$ hostnamectl
or
$ hostnamectl status

   Static hostname: daygeek-Y700
         Icon name: computer-laptop
           Chassis: laptop
        Machine ID: 31bdeb7b83230a2025d43547368d75bc
           Boot ID: 267f264c448f000ea5aed47263c6de7f
  Operating System: Manjaro Linux
            Kernel: Linux 4.19.20-1-MANJARO
      Architecture: x86-64

2) Checking the Linux system hostname

Hostname is the program that is used to either set or display the current host, domain or node name of the system. These names are used by many of the networking programs to identify the machine. The domain name is also used by NIS/YP.

$ hostname
daygeek-Y700

3) Checking HostName with uname command

uname (stands for unix name) is a utility that prints the system information like name, version and other details about the system, and the operating system running on it:

$ uname -a | awk '{print $2}'
CentOS.2daygeek.com

4) Checking HostName using nmcli command

nmcli is a command-line tool for controlling NetworkManager and reporting network status.

nmcli is used to create, display, edit, delete, activate, and deactivate network connections, as well as control and display network device status. Also, it allow us to view the hostname.

Use the following format to view the current hostname using nmcli :

$ nmcli general hostname
daygeek-Y700

5) Checking HostName using sysctl command

‘sysctl’ is used to modify kernel parameters at runtime. The parameters available are those listed under /proc/sys/. Procfs is required for sysctl support in Linux. You can use sysctl to both read and write sysctl data.

$ sysctl kernel.hostname
kernel.hostname = daygeek-Y700

Bonus Tips:

Alternatively, you can use the following commands to verify the hostname in Linux.

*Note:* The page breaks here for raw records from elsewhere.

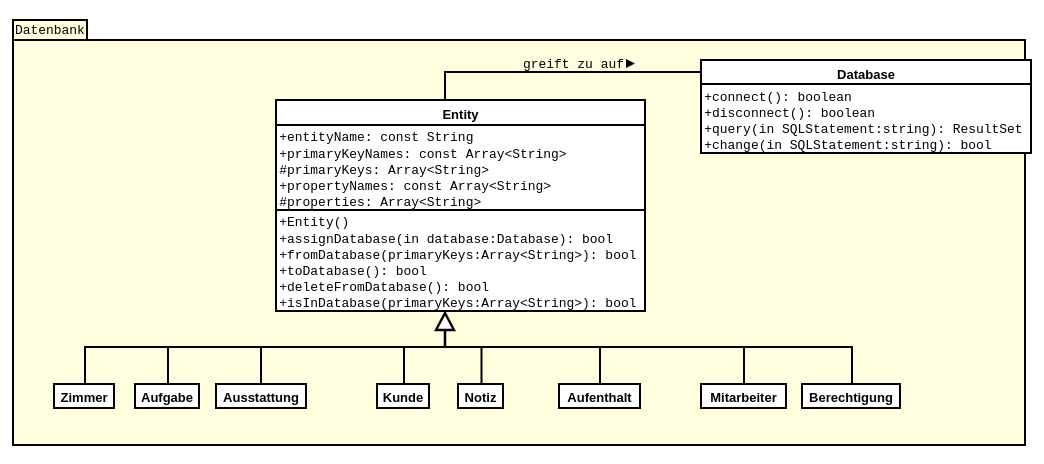
<!DOCTYPE html>
<html lang="de">
<head>
<meta charset="utf-8">
<title>Paket Datenbank</title>
<style>
:root { --page: #fff; --package: #ffffdf; --node: #fff; --ink: #000; }
* { box-sizing: border-box; margin: 0; padding: 0; }
html, body { width: 1044px; height: 464px; overflow: hidden; background: var(--page); }
.diagram { position: relative; width: 1044px; height: 464px; color: var(--ink); font: 12.95px/16.2px "Liberation Mono", monospace; white-space: nowrap; }
.package-tab, .package-body, .class, .subclass, .connectors, .association { position: absolute; }
.package-tab, .package-body { background: var(--package); border: 2px solid var(--ink); }
.package-tab { left: 12px; top: 19px; width: 76px; height: 22px; padding: 2px 0 0 1px; font: inherit; }
.package-body { left: 12px; top: 39px; width: 1014px; height: 407px; }
.connectors { left: 0; top: 0; }
.connectors .line { fill: none; stroke: var(--ink); stroke-width: 2; }
.connectors .trunk { fill: none; stroke: var(--ink); stroke-width: 2.5; }
.connectors .arrowhead { fill: var(--node); stroke: var(--ink); stroke-width: 2.4; }
.association { left: 523px; top: 57px; }
.class, .subclass { background: var(--node); border: 2px solid var(--ink); }
.class { display: flex; flex-direction: column; }
.class h2, .subclass { display: flex; align-items: center; justify-content: center; font: bold 13px/16px "Liberation Sans", sans-serif; }
.class h2 { padding-top: 4px; }
.class ul { min-height: 0; list-style: none; border-top: 2px solid var(--ink); padding: 4.35px 0 0 2.3px; }
.entity { left: 275px; top: 99px; width: 371px; height: 213px; }
.entity h2 { flex: 0 0 23px; }
.entity .attributes { flex: 0 0 85px; }
.entity .operations { flex: 0 0 101px; }
.database { left: 700px; top: 59px; width: 332px; height: 95px; }
.database h2 { flex: 0 0 22px; padding-top: 5px; }
.database .operations { flex: 0 0 69px; padding-top: 4.6px; }
.subclass { top: 383px; height: 26px; padding-top: 3px; }
.zimmer { left: 53px; width: 62px; }
.aufgabe { left: 134px; width: 66px; }
.ausstattung { left: 215px; width: 92px; }
.kunde { left: 376px; width: 54px; }
.notiz { left: 457px; width: 47px; }
.aufenthalt { left: 558px; width: 83px; }
.mitarbeiter { left: 700px; width: 87px; }
.berechtigung { left: 801px; width: 100px; }
</style>
</head>
<body>
<main class="diagram">
  <div class="package-body"></div>
  <h1 class="package-tab">Datenbank</h1>

  <svg class="connectors" width="1044" height="464" viewBox="0 0 1044 464" aria-hidden="true">
    <path class="line" d="M445 100V72H701"/>
    <polygon points="626,59 635,63.5 626,68"/>
    <path class="line" d="M85 384V347H852V384M168 347V384M261 347V384M404 347V384M481.5 347V384M600 347V384M744 347V384"/>
    <path class="trunk" d="M445 330V347"/>
    <polygon class="arrowhead" points="445,313 454,330 436,330"/>
  </svg>
  <p class="association">greift zu auf</p>

  <section class="class entity">
    <h2>Entity</h2>
    <ul class="attributes">
      <li>+entityName: const String</li>
      <li>+primaryKeyNames: const Array&lt;String&gt;</li>
      <li>#primaryKeys: Array&lt;String&gt;</li>
      <li>+propertyNames: const Array&lt;String&gt;</li>
      <li>#properties: Array&lt;String&gt;</li>
    </ul>
    <ul class="operations">
      <li>+Entity()</li>
      <li>+assignDatabase(in database:Database): bool</li>
      <li>+fromDatabase(primaryKeys:Array&lt;String&gt;): bool</li>
      <li>+toDatabase(): bool</li>
      <li>+deleteFromDatabase(): bool</li>
      <li>+isInDatabase(primaryKeys:Array&lt;String&gt;): bool</li>
    </ul>
  </section>

  <section class="class database">
    <h2>Database</h2>
    <ul class="operations">
      <li>+connect(): boolean</li>
      <li>+disconnect(): boolean</li>
      <li>+query(in SQLStatement:string): ResultSet</li>
      <li>+change(in SQLStatement:string): bool</li>
    </ul>
  </section>

  <h2 class="subclass zimmer">Zimmer</h2>
  <h2 class="subclass aufgabe">Aufgabe</h2>
  <h2 class="subclass ausstattung">Ausstattung</h2>
  <h2 class="subclass kunde">Kunde</h2>
  <h2 class="subclass notiz">Notiz</h2>
  <h2 class="subclass aufenthalt">Aufenthalt</h2>
  <h2 class="subclass mitarbeiter">Mitarbeiter</h2>
  <h2 class="subclass berechtigung">Berechtigung</h2>
</main>
</body>
</html>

These are additional methods but I rather recommend using the aforementioned five commands as they are most widely used.

  • nmtui Command: nmtui is a text User Interface for controlling NetworkManager.
  • /etc/hostname file: This file is containing the static system hostname.
  • /etc/hosts: /etc/hosts file is an operating system file that maps hostnames to IP addresses.
  • /etc/sysconfig/network: The /etc/sysconfig/network file specifies additional information that is valid to all network interfaces on the system.
  • /proc/sys/kernel/hostname: The proc filesystem (procfs) is a special filesystem in Unix-like operating systems.

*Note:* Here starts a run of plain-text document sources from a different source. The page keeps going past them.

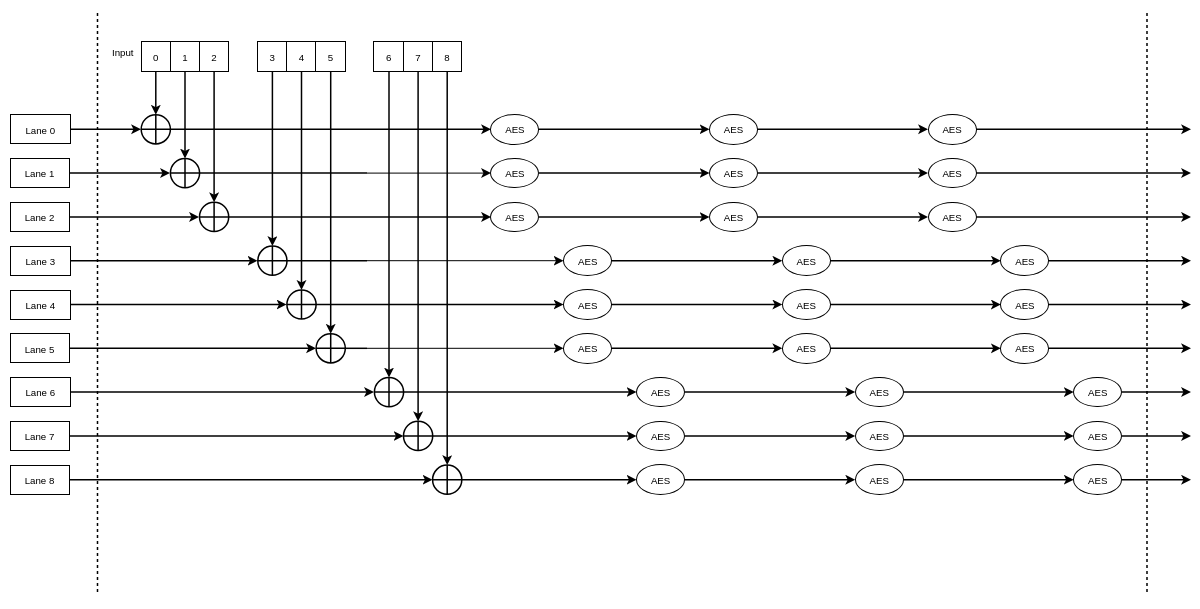
<!DOCTYPE html>
<html lang="en">
<head>
<meta charset="utf-8">
<title>Lane diagram</title>
<style>
:root { --ink: #000; --paper: #fff; --stroke: 1.5px; --pitch: 43.8px; }
* { box-sizing: border-box; }
body { margin: 0; background: var(--paper); }
.diagram { position: relative; width: 1200px; height: 609px; overflow: hidden; background: var(--paper); color: var(--ink); font: 9.7px/1 "Liberation Sans", Arial, sans-serif; }
.wires { position: absolute; left: 0; top: 0; fill: none; stroke: var(--ink); stroke-width: 1.5; }
.arrow-head { fill: var(--ink); stroke: none; }
.wire { marker-end: url(#arrow); }
.boundary { stroke-dasharray: 3 3; }
.thin { stroke-width: 1; }
.lanes { position: absolute; left: 9.5px; top: 114.4px; display: grid; grid-auto-rows: 30px; row-gap: 13.8px; }
.lane { width: 60px; display: flex; align-items: center; justify-content: center; padding-top: 2px; border: var(--stroke) solid var(--ink); background: var(--paper); }
.lane.wide { width: 61.5px; }
.input-label { position: absolute; left: 112px; top: 48px; }
.inputs { position: absolute; left: 140.5px; top: 41.3px; display: flex; gap: 27.7px; }
.block { display: flex; }
.cell { width: 30.6px; height: 30.6px; margin-right: -1.5px; display: flex; align-items: center; justify-content: center; padding-top: 2px; border: var(--stroke) solid var(--ink); background: var(--paper); }
.cell:last-child { margin-right: 0; }
.round { position: absolute; top: var(--y); left: var(--x); display: grid; grid-template-columns: repeat(3, 49px); grid-auto-rows: 30.6px; column-gap: 169.6px; row-gap: 13.2px; }
.first { --x: 490.4px; --y: 114px; }
.second { --x: 563.2px; --y: 245.4px; }
.third { --x: 636.1px; --y: 376.8px; }
.aes { display: flex; align-items: center; justify-content: center; padding-top: 2px; border: var(--stroke) solid var(--ink); border-radius: 50%; background: var(--paper); }
</style>
</head>
<body>
<main class="diagram">
<svg class="wires" width="1200" height="609" viewBox="0 0 1200 609" aria-hidden="true">
  <defs>
    <marker id="arrow" markerUnits="userSpaceOnUse" markerWidth="11" markerHeight="11" refX="3" refY="5" orient="auto"><path class="arrow-head" d="M0 0L10 5L0 10L2.5 5Z"/></marker>
    <g id="xor"><circle r="14.6"/><path d="M-14.6 0H14.6M0 -14.6V14.6"/></g>
    <g id="chain"><path class="wire" d="M539 0H702.5"/><path class="wire" d="M757.5 0H921"/></g>
    <g id="row-first"><use href="#chain"/><path class="wire" d="M976 0H1184"/></g>
    <g id="row-second"><use href="#chain" x="72.8"/><path class="wire" d="M1049 0H1184"/></g>
    <g id="row-third"><use href="#chain" x="145.7"/><path class="wire" d="M1122 0H1184"/></g>
  </defs>

  <g class="boundary"><path d="M97.5 13V594"/><path d="M1147 13V594"/></g>

  <g class="lane-to-xor">
    <path class="wire" d="M70 129.3H134"/>
    <path class="wire" d="M69 173.1H163"/>
    <path class="wire" d="M69 216.9H192"/>
    <path class="wire" d="M70 260.7H250.5"/>
    <path class="wire" d="M70 304.5H279.5"/>
    <path class="wire" d="M69 348.3H309"/>
    <path class="wire" d="M70 392.1H367"/>
    <path class="wire" d="M69 435.9H396.5"/>
    <path class="wire" d="M69 479.7H425.5"/>
  </g>

  <g class="input-to-xor">
    <path class="wire" d="M155.8 71V107.7"/>
    <path class="wire" d="M185 71V151.5"/>
    <path class="wire" d="M214.1 71V195.3"/>
    <path class="wire" d="M272.4 71V239.1"/>
    <path class="wire" d="M301.5 71V282.9"/>
    <path class="wire" d="M330.7 71V326.7"/>
    <path class="wire" d="M389 71V370.5"/>
    <path class="wire" d="M418.1 71V414.3"/>
    <path class="wire" d="M447.2 71V458.1"/>
  </g>

  <g class="xor-nodes">
    <use href="#xor" x="155.8" y="129.3"/>
    <use href="#xor" x="185" y="173.1"/>
    <use href="#xor" x="214.1" y="216.9"/>
    <use href="#xor" x="272.4" y="260.7"/>
    <use href="#xor" x="301.5" y="304.5"/>
    <use href="#xor" x="330.7" y="348.3"/>
    <use href="#xor" x="389" y="392.1"/>
    <use href="#xor" x="418.1" y="435.9"/>
    <use href="#xor" x="447.2" y="479.7"/>
  </g>

  <g class="xor-to-aes">
    <path class="wire" d="M170 129.3H484"/>
    <path d="M199 173.1H367"/><path class="wire thin" d="M367 173.1H484"/>
    <path class="wire" d="M228 216.9H484"/>
    <path d="M287 260.7H367"/><path class="wire thin" d="M367 260.7H556.5"/>
    <path class="wire" d="M316 304.5H556.5"/>
    <path d="M345 348.3H367"/><path class="wire thin" d="M367 348.3H556.5"/>
    <path class="wire" d="M403 392.1H629.5"/>
    <path class="wire" d="M432 435.9H629.5"/>
    <path class="wire" d="M461 479.7H629.5"/>
  </g>

  <g class="aes-rows">
    <use href="#row-first" y="129.3"/><use href="#row-first" y="173.1"/><use href="#row-first" y="216.9"/>
    <use href="#row-second" y="260.7"/><use href="#row-second" y="304.5"/><use href="#row-second" y="348.3"/>
    <use href="#row-third" y="392.1"/><use href="#row-third" y="435.9"/><use href="#row-third" y="479.7"/>
  </g>
</svg>

<span class="input-label">Input</span>
<div class="inputs">
  <div class="block"><span class="cell">0</span><span class="cell">1</span><span class="cell">2</span></div>
  <div class="block"><span class="cell">3</span><span class="cell">4</span><span class="cell">5</span></div>
  <div class="block"><span class="cell">6</span><span class="cell">7</span><span class="cell">8</span></div>
</div>

<div class="lanes">
  <div class="lane wide">Lane 0</div>
  <div class="lane">Lane 1</div>
  <div class="lane">Lane 2</div>
  <div class="lane wide">Lane 3</div>
  <div class="lane wide">Lane 4</div>
  <div class="lane">Lane 5</div>
  <div class="lane wide">Lane 6</div>
  <div class="lane">Lane 7</div>
  <div class="lane">Lane 8</div>
</div>

<div class="round first">
  <span class="aes">AES</span><span class="aes">AES</span><span class="aes">AES</span>
  <span class="aes">AES</span><span class="aes">AES</span><span class="aes">AES</span>
  <span class="aes">AES</span><span class="aes">AES</span><span class="aes">AES</span>
</div>
<div class="round second">
  <span class="aes">AES</span><span class="aes">AES</span><span class="aes">AES</span>
  <span class="aes">AES</span><span class="aes">AES</span><span class="aes">AES</span>
  <span class="aes">AES</span><span class="aes">AES</span><span class="aes">AES</span>
</div>
<div class="round third">
  <span class="aes">AES</span><span class="aes">AES</span><span class="aes">AES</span>
  <span class="aes">AES</span><span class="aes">AES</span><span class="aes">AES</span>
  <span class="aes">AES</span><span class="aes">AES</span><span class="aes">AES</span>
</div>
</main>
</body>
</html>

Method-1: Check HostName using /etc/hostname file

Alternatively, we can view the hostname by using the /etc/hostname file.

Check the current hostname using /etc/hostname file.

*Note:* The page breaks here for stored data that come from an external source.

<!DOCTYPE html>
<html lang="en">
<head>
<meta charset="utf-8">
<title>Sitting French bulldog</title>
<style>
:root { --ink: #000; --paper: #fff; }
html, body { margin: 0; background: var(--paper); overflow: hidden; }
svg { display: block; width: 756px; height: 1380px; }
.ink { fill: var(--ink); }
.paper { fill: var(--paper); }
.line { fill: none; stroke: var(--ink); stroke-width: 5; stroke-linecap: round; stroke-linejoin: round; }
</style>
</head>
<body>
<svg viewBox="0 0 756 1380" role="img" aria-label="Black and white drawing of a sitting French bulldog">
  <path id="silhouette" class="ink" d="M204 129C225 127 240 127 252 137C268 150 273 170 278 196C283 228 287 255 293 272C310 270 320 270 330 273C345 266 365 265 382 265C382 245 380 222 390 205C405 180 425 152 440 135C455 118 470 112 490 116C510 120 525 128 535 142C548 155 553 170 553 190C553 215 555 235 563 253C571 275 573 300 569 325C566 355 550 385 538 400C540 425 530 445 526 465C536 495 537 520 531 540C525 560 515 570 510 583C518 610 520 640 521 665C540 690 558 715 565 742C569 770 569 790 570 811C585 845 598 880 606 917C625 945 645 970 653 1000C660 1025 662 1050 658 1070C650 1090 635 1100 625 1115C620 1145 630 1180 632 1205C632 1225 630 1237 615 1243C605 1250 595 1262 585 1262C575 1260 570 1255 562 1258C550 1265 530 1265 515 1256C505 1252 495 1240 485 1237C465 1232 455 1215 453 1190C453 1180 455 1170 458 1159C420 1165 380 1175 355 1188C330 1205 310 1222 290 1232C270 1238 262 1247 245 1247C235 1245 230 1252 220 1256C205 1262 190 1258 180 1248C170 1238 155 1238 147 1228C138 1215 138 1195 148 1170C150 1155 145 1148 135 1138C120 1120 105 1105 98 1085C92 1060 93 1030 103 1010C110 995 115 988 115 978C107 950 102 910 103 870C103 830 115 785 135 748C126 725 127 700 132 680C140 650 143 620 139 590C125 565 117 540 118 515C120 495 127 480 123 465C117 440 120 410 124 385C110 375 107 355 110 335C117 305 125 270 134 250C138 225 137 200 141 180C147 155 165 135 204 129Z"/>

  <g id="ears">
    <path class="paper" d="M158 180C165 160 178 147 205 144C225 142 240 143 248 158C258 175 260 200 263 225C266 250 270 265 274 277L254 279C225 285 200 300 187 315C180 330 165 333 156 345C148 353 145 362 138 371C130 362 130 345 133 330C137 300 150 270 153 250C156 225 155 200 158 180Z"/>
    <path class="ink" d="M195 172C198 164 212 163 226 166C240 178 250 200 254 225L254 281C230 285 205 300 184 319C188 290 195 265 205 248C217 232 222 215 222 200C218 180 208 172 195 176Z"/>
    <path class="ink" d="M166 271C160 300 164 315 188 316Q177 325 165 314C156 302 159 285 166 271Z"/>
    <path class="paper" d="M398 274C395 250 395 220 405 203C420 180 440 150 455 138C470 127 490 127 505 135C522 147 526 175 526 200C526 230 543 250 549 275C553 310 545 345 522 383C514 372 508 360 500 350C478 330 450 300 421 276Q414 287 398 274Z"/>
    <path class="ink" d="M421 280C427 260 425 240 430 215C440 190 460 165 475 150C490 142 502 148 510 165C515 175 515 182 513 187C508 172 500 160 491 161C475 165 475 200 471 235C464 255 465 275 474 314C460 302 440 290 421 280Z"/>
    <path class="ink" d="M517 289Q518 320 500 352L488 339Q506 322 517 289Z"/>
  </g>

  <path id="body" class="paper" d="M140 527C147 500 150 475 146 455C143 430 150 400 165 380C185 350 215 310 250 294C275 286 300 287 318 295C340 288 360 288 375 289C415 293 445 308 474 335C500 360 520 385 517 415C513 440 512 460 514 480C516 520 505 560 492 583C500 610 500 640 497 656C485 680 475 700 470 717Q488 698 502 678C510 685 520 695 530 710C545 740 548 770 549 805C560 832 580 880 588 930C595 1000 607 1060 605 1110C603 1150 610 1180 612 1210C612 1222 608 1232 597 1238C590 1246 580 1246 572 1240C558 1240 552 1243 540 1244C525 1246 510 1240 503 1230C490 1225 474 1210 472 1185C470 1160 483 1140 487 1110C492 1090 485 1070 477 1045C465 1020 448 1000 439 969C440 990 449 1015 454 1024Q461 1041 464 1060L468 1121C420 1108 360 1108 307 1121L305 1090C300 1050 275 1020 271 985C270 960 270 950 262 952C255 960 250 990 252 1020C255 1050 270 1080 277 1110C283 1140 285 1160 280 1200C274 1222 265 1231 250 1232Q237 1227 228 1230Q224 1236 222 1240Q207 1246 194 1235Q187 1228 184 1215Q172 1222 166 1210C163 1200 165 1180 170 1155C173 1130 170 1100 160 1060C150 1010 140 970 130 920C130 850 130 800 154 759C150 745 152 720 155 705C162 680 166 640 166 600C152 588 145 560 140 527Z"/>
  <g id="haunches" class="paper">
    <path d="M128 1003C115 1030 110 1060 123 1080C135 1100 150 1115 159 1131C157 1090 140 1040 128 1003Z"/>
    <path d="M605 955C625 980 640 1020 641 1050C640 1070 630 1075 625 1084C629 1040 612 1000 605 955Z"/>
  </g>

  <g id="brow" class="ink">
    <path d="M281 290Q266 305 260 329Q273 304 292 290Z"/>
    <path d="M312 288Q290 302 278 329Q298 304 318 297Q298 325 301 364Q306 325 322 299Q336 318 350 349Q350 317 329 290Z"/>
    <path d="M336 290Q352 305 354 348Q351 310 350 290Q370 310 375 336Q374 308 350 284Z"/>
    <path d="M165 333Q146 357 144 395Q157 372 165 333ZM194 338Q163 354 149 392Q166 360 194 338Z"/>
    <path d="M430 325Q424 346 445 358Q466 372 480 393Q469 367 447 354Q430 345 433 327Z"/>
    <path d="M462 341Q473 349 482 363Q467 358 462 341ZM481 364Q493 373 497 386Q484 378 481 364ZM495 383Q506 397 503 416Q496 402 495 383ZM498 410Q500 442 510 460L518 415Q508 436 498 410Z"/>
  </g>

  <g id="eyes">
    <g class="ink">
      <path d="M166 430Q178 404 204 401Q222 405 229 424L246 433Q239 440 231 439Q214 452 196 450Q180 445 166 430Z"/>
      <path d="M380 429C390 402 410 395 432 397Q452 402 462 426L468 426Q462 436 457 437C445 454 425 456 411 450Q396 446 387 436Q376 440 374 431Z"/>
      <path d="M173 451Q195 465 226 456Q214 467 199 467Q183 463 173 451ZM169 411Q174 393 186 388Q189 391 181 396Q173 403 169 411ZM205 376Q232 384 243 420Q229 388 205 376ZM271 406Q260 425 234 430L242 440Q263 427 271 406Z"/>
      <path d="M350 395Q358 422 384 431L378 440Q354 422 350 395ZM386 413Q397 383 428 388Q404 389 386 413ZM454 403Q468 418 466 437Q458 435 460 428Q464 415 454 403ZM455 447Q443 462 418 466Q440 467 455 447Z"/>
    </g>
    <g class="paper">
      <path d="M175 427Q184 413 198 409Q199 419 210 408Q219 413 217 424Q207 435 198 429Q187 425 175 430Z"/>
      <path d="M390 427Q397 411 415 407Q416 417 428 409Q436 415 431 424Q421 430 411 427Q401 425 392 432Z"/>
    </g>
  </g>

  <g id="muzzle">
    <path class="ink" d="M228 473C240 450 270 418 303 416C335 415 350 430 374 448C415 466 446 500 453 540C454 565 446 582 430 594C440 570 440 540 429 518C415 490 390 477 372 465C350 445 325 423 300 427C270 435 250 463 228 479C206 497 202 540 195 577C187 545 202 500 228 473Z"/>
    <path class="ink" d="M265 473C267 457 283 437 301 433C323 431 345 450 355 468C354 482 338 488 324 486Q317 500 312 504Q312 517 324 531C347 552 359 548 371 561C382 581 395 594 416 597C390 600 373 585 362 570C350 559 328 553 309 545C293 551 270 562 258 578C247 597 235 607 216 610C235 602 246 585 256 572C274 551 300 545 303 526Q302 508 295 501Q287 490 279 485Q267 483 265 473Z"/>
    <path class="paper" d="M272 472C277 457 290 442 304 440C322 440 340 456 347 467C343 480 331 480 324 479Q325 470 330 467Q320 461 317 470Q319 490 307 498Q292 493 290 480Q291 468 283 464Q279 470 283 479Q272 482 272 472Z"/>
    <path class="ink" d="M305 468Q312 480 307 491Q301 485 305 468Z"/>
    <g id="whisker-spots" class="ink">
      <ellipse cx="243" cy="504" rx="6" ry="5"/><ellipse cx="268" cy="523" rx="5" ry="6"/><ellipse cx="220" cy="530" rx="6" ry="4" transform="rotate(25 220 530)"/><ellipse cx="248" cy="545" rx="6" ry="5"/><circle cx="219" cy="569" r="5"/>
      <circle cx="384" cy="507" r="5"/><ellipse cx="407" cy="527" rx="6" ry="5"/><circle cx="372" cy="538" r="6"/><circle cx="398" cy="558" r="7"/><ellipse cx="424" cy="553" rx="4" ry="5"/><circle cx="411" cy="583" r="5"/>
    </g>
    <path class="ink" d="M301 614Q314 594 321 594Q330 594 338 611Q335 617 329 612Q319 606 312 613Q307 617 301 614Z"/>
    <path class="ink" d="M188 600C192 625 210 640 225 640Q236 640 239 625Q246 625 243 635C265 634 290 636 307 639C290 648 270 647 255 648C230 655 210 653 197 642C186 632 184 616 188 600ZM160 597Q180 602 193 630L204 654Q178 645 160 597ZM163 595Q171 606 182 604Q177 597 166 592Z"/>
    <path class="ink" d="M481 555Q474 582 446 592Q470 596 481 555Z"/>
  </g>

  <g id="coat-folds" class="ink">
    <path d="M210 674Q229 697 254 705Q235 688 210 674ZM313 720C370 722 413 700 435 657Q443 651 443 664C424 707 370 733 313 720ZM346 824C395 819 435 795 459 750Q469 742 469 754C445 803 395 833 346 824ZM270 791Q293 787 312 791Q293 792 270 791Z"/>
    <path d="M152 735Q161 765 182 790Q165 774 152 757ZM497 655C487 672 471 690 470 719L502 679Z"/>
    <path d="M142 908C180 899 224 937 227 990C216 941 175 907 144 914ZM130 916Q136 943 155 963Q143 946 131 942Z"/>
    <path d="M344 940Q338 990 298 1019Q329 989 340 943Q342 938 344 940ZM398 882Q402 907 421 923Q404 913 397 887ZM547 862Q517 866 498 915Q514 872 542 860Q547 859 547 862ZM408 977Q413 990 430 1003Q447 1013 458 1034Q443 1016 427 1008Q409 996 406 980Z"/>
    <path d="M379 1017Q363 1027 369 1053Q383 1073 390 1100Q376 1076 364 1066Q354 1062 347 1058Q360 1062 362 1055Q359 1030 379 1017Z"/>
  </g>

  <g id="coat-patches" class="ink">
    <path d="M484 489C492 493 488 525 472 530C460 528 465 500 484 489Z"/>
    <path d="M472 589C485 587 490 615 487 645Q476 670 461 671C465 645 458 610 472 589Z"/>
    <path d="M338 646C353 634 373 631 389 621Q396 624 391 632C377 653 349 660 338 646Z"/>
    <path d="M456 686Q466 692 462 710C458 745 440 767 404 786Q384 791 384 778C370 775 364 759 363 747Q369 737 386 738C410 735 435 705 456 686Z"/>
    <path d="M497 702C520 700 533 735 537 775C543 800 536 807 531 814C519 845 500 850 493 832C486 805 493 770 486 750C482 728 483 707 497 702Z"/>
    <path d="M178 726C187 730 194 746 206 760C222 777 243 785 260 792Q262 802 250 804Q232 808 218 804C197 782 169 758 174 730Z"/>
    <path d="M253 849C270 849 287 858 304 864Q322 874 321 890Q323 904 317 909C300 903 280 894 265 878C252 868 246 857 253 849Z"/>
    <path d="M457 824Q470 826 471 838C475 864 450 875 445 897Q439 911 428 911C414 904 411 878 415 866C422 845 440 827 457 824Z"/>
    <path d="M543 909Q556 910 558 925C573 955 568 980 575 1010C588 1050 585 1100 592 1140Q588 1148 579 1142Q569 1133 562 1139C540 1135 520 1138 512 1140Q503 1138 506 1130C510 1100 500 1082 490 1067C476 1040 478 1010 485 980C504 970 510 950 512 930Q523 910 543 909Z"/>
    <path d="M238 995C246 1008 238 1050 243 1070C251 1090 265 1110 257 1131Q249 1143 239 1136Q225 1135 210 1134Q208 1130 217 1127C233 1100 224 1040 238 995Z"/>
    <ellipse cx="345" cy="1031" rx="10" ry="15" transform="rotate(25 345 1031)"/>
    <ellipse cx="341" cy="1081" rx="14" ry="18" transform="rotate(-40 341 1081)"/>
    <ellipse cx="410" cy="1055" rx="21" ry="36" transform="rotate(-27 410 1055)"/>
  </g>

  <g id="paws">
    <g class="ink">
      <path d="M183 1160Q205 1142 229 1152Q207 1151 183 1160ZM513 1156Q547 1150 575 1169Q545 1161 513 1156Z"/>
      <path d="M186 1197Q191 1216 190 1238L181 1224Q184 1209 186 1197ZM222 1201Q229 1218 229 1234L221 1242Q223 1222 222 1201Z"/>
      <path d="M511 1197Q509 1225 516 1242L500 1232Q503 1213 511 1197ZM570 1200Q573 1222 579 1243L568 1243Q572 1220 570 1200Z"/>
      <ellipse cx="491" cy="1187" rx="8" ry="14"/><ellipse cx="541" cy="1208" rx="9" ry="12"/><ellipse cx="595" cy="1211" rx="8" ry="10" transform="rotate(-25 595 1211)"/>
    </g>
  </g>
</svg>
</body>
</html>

$ cat /etc/hostname
daygeek-Y700

Method-2: Check HostName using /etc/hosts file

‘/etc/hosts’ file is an operating system file that maps hostnames to IP addresses before DNS can be referenced. It is a plain text file, one line per IP address. It’s a static table lookup for hostnames as shown below:

$ cat /etc/hosts | grep daygeek
127.0.1.1	daygeek-Y700

Method-3: Check HostName using ProcFS in Linux

The proc filesystem (procfs) is a special filesystem in Unix-like operating systems that presents information about processes and other system information.

It’s sometimes referred to as a process information pseudo-file system. It doesn’t contain ‘real’ files but runtime system information (e.g. system memory, devices mounted, hardware configuration, etc).

$ cat /proc/sys/kernel/hostname
daygeek-Y700

Method-4: View HostName with nmtui

nmtui is a curses‐based TUI application for interacting with NetworkManager. When starting nmtui, the user is prompted to choose the activity to perform unless it was specified as the first argument.

Run the following command on terminal to launch the terminal user interface:

$ nmtui

Method-5: Check HostName using /etc/sysconfig/network file

The ‘/etc/sysconfig/network’ file specifies additional information that is valid to all network interfaces on the system.

For RHEL/CentOS 6 systems only:

$ cat /etc/sysconfig/network | grep -i hostname
HOSTNAME=CentOS.2daygeek.com

Wrapping Up

In this tutorial we’ve shown you ten commands to check the hostname in Linux.

If you found this article helpful, please do share with your friends and spread the knowledge. Please feel free to comment below if you have any queries/concerns. We will get back to you as soon as we can. Happy learning!

About Magesh Maruthamuthu

Love to play with all Linux distribution

View all posts by Magesh Maruthamuthu

Leave a Reply